Assignment:
Except for the pictures, write out all the records that follow exactly.
____________________
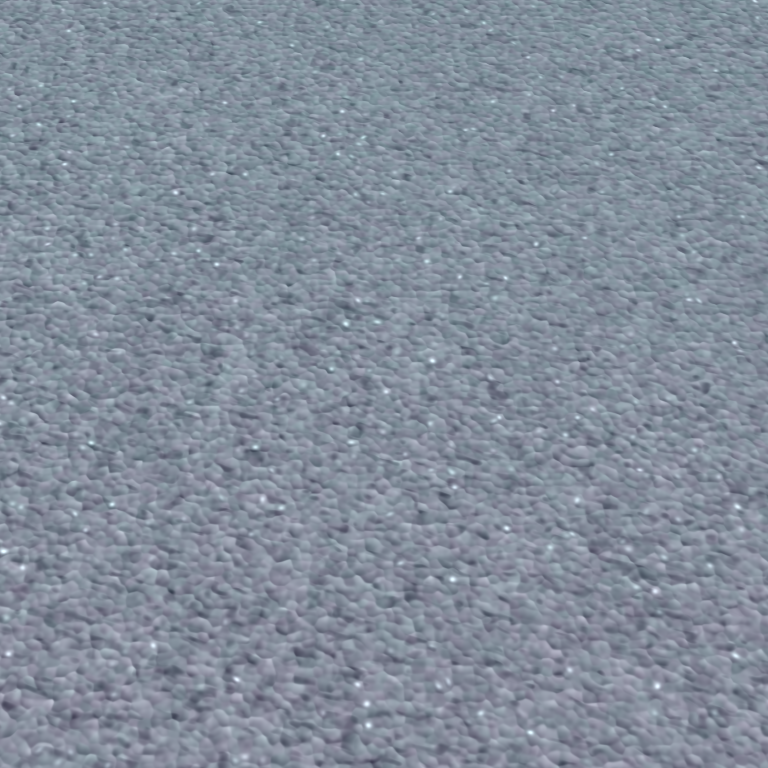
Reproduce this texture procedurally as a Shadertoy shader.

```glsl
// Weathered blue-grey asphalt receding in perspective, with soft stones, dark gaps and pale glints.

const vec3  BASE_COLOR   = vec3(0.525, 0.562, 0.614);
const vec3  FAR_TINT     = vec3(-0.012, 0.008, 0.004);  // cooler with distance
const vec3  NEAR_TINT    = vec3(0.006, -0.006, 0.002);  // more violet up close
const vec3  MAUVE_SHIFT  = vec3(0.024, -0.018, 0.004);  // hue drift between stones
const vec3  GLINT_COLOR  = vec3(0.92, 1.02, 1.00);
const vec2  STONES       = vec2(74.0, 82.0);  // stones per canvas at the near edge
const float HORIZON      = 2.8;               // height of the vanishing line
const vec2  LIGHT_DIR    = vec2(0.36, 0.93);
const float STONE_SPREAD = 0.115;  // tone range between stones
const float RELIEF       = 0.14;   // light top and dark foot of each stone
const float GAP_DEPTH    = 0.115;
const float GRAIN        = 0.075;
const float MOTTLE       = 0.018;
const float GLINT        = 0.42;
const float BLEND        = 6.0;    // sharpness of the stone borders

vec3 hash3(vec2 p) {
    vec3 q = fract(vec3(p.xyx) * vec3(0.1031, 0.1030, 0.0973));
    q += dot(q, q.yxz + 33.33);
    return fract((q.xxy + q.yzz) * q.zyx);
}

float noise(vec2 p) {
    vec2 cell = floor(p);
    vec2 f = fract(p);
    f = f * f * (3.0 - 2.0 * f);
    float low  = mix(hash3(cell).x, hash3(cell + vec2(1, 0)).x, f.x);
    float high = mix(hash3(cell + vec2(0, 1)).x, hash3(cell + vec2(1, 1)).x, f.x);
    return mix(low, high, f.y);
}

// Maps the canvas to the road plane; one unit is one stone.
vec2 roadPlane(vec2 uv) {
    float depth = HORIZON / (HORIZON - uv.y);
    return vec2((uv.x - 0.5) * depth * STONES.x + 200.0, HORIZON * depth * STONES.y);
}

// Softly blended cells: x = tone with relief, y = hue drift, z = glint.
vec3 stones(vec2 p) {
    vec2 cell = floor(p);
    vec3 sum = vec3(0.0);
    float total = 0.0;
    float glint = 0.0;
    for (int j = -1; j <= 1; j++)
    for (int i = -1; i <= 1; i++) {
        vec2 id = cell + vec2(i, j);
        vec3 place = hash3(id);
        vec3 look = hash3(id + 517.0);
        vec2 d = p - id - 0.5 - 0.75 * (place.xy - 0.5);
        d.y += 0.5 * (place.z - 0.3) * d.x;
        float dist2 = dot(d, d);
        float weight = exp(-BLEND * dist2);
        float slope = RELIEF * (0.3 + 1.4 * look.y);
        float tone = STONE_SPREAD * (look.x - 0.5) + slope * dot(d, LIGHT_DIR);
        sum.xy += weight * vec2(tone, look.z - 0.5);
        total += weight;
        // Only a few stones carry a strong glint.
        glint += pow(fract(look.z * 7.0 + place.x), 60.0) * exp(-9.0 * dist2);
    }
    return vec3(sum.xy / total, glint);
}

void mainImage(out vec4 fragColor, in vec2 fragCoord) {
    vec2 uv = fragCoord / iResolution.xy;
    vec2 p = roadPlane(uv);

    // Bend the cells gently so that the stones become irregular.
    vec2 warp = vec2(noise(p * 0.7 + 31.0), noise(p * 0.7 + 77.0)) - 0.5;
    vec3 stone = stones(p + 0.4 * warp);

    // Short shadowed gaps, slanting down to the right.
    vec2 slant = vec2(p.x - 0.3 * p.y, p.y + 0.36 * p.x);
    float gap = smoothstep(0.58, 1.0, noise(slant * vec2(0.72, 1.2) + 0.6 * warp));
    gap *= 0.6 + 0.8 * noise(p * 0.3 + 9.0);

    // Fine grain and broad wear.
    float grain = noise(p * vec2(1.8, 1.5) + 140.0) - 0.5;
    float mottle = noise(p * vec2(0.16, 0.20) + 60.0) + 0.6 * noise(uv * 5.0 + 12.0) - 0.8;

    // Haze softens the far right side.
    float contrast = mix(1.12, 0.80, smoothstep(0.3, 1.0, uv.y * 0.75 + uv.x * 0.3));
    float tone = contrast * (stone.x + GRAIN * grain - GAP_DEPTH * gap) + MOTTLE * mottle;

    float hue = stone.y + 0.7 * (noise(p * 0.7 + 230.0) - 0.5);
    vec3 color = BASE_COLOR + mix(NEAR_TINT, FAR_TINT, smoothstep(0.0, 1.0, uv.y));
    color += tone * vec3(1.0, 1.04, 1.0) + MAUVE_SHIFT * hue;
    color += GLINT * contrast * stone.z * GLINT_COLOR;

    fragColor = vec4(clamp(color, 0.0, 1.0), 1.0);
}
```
____________________
Written response:
Reproduce this texture procedurally as a Shadertoy shader.

```glsl
// Weathered blue-grey asphalt receding in perspective, with soft stones, dark gaps and pale glints.

const vec3  BASE_COLOR   = vec3(0.525, 0.562, 0.614);
const vec3  FAR_TINT     = vec3(-0.012, 0.008, 0.004);  // cooler with distance
const vec3  NEAR_TINT    = vec3(0.006, -0.006, 0.002);  // more violet up close
const vec3  MAUVE_SHIFT  = vec3(0.024, -0.018, 0.004);  // hue drift between stones
const vec3  GLINT_COLOR  = vec3(0.92, 1.02, 1.00);
const vec2  STONES       = vec2(74.0, 82.0);  // stones per canvas at the near edge
const float HORIZON      = 2.8;               // height of the vanishing line
const vec2  LIGHT_DIR    = vec2(0.36, 0.93);
const float STONE_SPREAD = 0.115;  // tone range between stones
const float RELIEF       = 0.14;   // light top and dark foot of each stone
const float GAP_DEPTH    = 0.115;
const float GRAIN        = 0.075;
const float MOTTLE       = 0.018;
const float GLINT        = 0.42;
const float BLEND        = 6.0;    // sharpness of the stone borders

vec3 hash3(vec2 p) {
    vec3 q = fract(vec3(p.xyx) * vec3(0.1031, 0.1030, 0.0973));
    q += dot(q, q.yxz + 33.33);
    return fract((q.xxy + q.yzz) * q.zyx);
}

float noise(vec2 p) {
    vec2 cell = floor(p);
    vec2 f = fract(p);
    f = f * f * (3.0 - 2.0 * f);
    float low  = mix(hash3(cell).x, hash3(cell + vec2(1, 0)).x, f.x);
    float high = mix(hash3(cell + vec2(0, 1)).x, hash3(cell + vec2(1, 1)).x, f.x);
    return mix(low, high, f.y);
}

// Maps the canvas to the road plane; one unit is one stone.
vec2 roadPlane(vec2 uv) {
    float depth = HORIZON / (HORIZON - uv.y);
    return vec2((uv.x - 0.5) * depth * STONES.x + 200.0, HORIZON * depth * STONES.y);
}

// Softly blended cells: x = tone with relief, y = hue drift, z = glint.
vec3 stones(vec2 p) {
    vec2 cell = floor(p);
    vec3 sum = vec3(0.0);
    float total = 0.0;
    float glint = 0.0;
    for (int j = -1; j <= 1; j++)
    for (int i = -1; i <= 1; i++) {
        vec2 id = cell + vec2(i, j);
        vec3 place = hash3(id);
        vec3 look = hash3(id + 517.0);
        vec2 d = p - id - 0.5 - 0.75 * (place.xy - 0.5);
        d.y += 0.5 * (place.z - 0.3) * d.x;
        float dist2 = dot(d, d);
        float weight = exp(-BLEND * dist2);
        float slope = RELIEF * (0.3 + 1.4 * look.y);
        float tone = STONE_SPREAD * (look.x - 0.5) + slope * dot(d, LIGHT_DIR);
        sum.xy += weight * vec2(tone, look.z - 0.5);
        total += weight;
        // Only a few stones carry a strong glint.
        glint += pow(fract(look.z * 7.0 + place.x), 60.0) * exp(-9.0 * dist2);
    }
    return vec3(sum.xy / total, glint);
}

void mainImage(out vec4 fragColor, in vec2 fragCoord) {
    vec2 uv = fragCoord / iResolution.xy;
    vec2 p = roadPlane(uv);

    // Bend the cells gently so that the stones become irregular.
    vec2 warp = vec2(noise(p * 0.7 + 31.0), noise(p * 0.7 + 77.0)) - 0.5;
    vec3 stone = stones(p + 0.4 * warp);

    // Short shadowed gaps, slanting down to the right.
    vec2 slant = vec2(p.x - 0.3 * p.y, p.y + 0.36 * p.x);
    float gap = smoothstep(0.58, 1.0, noise(slant * vec2(0.72, 1.2) + 0.6 * warp));
    gap *= 0.6 + 0.8 * noise(p * 0.3 + 9.0);

    // Fine grain and broad wear.
    float grain = noise(p * vec2(1.8, 1.5) + 140.0) - 0.5;
    float mottle = noise(p * vec2(0.16, 0.20) + 60.0) + 0.6 * noise(uv * 5.0 + 12.0) - 0.8;

    // Haze softens the far right side.
    float contrast = mix(1.12, 0.80, smoothstep(0.3, 1.0, uv.y * 0.75 + uv.x * 0.3));
    float tone = contrast * (stone.x + GRAIN * grain - GAP_DEPTH * gap) + MOTTLE * mottle;

    float hue = stone.y + 0.7 * (noise(p * 0.7 + 230.0) - 0.5);
    vec3 color = BASE_COLOR + mix(NEAR_TINT, FAR_TINT, smoothstep(0.0, 1.0, uv.y));
    color += tone * vec3(1.0, 1.04, 1.0) + MAUVE_SHIFT * hue;
    color += GLINT * contrast * stone.z * GLINT_COLOR;

    fragColor = vec4(clamp(color, 0.0, 1.0), 1.0);
}
```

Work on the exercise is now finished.